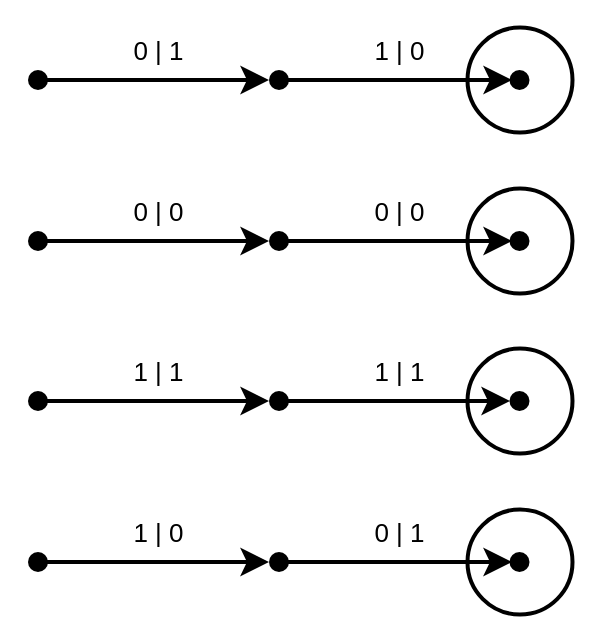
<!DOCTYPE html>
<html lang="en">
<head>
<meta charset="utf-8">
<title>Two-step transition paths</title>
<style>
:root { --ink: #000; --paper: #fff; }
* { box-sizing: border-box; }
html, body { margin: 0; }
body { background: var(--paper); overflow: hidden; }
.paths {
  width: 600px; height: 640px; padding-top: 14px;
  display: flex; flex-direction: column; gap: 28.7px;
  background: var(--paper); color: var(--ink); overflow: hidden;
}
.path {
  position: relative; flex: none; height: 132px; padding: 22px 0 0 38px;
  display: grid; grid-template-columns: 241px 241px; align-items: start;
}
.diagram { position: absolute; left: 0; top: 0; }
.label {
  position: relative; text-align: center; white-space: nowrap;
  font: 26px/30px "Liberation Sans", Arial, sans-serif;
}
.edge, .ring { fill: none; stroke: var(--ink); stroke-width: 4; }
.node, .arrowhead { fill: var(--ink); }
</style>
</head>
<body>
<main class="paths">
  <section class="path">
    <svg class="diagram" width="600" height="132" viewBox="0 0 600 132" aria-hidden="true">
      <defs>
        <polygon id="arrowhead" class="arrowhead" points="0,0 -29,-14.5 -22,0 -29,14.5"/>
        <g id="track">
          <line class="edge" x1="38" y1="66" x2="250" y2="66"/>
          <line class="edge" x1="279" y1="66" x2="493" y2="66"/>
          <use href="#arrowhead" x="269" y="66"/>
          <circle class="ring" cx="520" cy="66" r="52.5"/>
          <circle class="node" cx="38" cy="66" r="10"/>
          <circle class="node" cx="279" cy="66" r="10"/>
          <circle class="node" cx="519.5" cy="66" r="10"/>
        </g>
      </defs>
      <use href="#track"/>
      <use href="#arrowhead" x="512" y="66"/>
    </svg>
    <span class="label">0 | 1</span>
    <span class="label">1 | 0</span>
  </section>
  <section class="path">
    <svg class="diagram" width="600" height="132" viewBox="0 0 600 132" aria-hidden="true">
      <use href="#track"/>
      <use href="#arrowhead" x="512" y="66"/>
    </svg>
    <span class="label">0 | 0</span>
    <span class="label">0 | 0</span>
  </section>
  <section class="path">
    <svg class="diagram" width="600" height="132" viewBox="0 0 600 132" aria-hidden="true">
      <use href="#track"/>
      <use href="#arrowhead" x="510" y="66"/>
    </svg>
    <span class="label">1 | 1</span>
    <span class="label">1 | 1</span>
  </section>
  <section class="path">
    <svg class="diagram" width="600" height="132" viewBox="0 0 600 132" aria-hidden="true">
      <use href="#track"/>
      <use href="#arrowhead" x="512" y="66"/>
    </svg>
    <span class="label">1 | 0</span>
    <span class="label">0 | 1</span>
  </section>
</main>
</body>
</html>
==
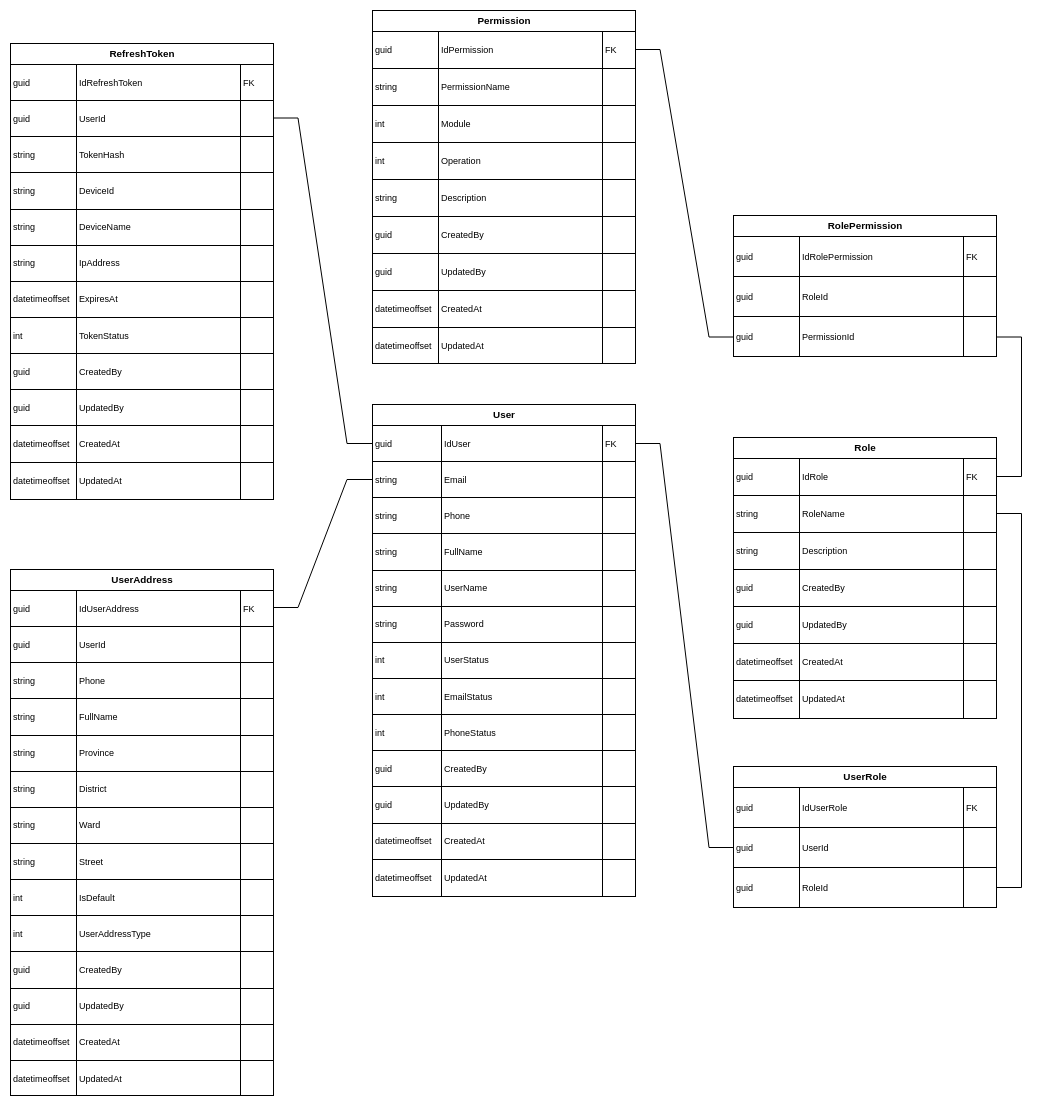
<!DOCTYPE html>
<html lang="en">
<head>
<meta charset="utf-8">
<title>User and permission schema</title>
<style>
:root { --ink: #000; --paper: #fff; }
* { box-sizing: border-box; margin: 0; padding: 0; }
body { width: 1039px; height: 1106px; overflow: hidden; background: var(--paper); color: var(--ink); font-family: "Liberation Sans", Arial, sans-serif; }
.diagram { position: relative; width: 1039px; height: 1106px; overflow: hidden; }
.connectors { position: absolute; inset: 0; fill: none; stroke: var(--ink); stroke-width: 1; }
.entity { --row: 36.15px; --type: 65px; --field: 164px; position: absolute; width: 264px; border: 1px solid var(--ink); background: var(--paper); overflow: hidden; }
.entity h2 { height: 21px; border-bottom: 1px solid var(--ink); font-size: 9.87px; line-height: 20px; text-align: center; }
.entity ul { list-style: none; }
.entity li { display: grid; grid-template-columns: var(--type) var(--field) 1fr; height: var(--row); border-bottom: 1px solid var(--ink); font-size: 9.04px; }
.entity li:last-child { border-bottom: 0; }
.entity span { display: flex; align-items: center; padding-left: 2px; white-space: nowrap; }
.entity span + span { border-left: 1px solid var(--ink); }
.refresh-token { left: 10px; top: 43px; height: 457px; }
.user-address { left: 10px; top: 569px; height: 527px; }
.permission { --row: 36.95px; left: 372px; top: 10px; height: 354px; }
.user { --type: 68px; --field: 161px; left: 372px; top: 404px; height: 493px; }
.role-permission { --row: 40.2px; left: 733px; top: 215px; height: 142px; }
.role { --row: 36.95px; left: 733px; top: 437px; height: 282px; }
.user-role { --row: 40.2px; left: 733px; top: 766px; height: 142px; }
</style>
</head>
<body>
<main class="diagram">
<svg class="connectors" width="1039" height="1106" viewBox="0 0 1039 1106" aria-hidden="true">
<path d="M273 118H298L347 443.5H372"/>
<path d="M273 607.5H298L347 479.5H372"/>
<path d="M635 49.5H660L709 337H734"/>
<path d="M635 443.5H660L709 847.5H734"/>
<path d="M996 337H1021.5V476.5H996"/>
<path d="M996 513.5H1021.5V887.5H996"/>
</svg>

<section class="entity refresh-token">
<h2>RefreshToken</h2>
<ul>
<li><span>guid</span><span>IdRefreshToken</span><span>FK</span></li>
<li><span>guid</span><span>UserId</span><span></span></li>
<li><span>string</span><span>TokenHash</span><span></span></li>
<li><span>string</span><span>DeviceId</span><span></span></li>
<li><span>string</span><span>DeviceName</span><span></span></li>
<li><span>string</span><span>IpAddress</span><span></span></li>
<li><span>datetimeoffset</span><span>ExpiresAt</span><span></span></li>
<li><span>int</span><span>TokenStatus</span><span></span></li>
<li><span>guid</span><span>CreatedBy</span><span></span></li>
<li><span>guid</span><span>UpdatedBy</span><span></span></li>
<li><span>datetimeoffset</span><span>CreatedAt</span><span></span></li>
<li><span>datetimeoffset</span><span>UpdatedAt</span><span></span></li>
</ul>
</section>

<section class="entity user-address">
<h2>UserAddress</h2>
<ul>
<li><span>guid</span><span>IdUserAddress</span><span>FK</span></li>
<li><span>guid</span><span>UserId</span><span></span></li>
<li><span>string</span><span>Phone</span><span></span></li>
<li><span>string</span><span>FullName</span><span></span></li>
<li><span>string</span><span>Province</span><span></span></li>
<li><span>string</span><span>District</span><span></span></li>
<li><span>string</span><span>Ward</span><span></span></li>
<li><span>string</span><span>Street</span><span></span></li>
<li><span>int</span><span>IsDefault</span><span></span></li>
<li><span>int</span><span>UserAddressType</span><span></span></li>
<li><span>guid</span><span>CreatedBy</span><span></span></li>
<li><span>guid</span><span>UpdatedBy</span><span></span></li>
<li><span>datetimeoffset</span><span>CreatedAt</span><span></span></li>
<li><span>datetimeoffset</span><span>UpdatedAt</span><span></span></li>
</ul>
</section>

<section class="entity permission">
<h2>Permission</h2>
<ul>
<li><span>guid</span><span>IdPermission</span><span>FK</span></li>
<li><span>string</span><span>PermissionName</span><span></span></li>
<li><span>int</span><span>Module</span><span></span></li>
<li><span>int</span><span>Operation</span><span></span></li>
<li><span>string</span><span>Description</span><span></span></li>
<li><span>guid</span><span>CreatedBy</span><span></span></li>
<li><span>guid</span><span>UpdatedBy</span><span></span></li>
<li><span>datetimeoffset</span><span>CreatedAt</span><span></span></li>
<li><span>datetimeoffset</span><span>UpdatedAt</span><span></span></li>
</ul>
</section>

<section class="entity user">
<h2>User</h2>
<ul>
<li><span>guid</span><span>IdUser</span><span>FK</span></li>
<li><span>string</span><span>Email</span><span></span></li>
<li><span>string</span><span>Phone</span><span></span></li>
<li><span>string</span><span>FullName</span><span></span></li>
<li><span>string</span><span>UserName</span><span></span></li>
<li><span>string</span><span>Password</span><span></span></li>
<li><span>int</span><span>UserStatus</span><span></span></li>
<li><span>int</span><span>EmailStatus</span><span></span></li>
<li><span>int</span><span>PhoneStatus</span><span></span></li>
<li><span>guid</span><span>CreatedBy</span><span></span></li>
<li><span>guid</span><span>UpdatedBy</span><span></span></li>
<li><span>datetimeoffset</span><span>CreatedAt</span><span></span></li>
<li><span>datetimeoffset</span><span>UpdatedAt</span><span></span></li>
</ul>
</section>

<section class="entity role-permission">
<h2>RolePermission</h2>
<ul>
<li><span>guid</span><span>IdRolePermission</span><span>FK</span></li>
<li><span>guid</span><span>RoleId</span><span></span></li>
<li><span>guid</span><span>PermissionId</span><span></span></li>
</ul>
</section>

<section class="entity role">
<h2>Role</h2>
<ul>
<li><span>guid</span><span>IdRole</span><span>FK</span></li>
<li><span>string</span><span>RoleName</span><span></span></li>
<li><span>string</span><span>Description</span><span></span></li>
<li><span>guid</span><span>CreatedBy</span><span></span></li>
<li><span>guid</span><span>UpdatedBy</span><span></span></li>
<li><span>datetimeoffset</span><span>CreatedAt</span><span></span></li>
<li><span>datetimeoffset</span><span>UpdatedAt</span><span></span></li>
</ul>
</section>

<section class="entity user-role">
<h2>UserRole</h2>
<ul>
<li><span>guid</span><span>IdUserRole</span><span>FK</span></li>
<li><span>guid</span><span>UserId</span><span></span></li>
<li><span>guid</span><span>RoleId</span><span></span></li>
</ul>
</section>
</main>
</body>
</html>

- [WHAT IS EXPECTED]:
Using only the data above, copy out the lines that include the word "grid".

- [RESPONSE BELOW]:
  display: grid; grid-template-columns: 241px 241px; align-items: start;
.entity li { display: grid; grid-template-columns: var(--type) var(--field) 1fr; height: var(--row); border-bottom: 1px solid var(--ink); font-size: 9.04px; }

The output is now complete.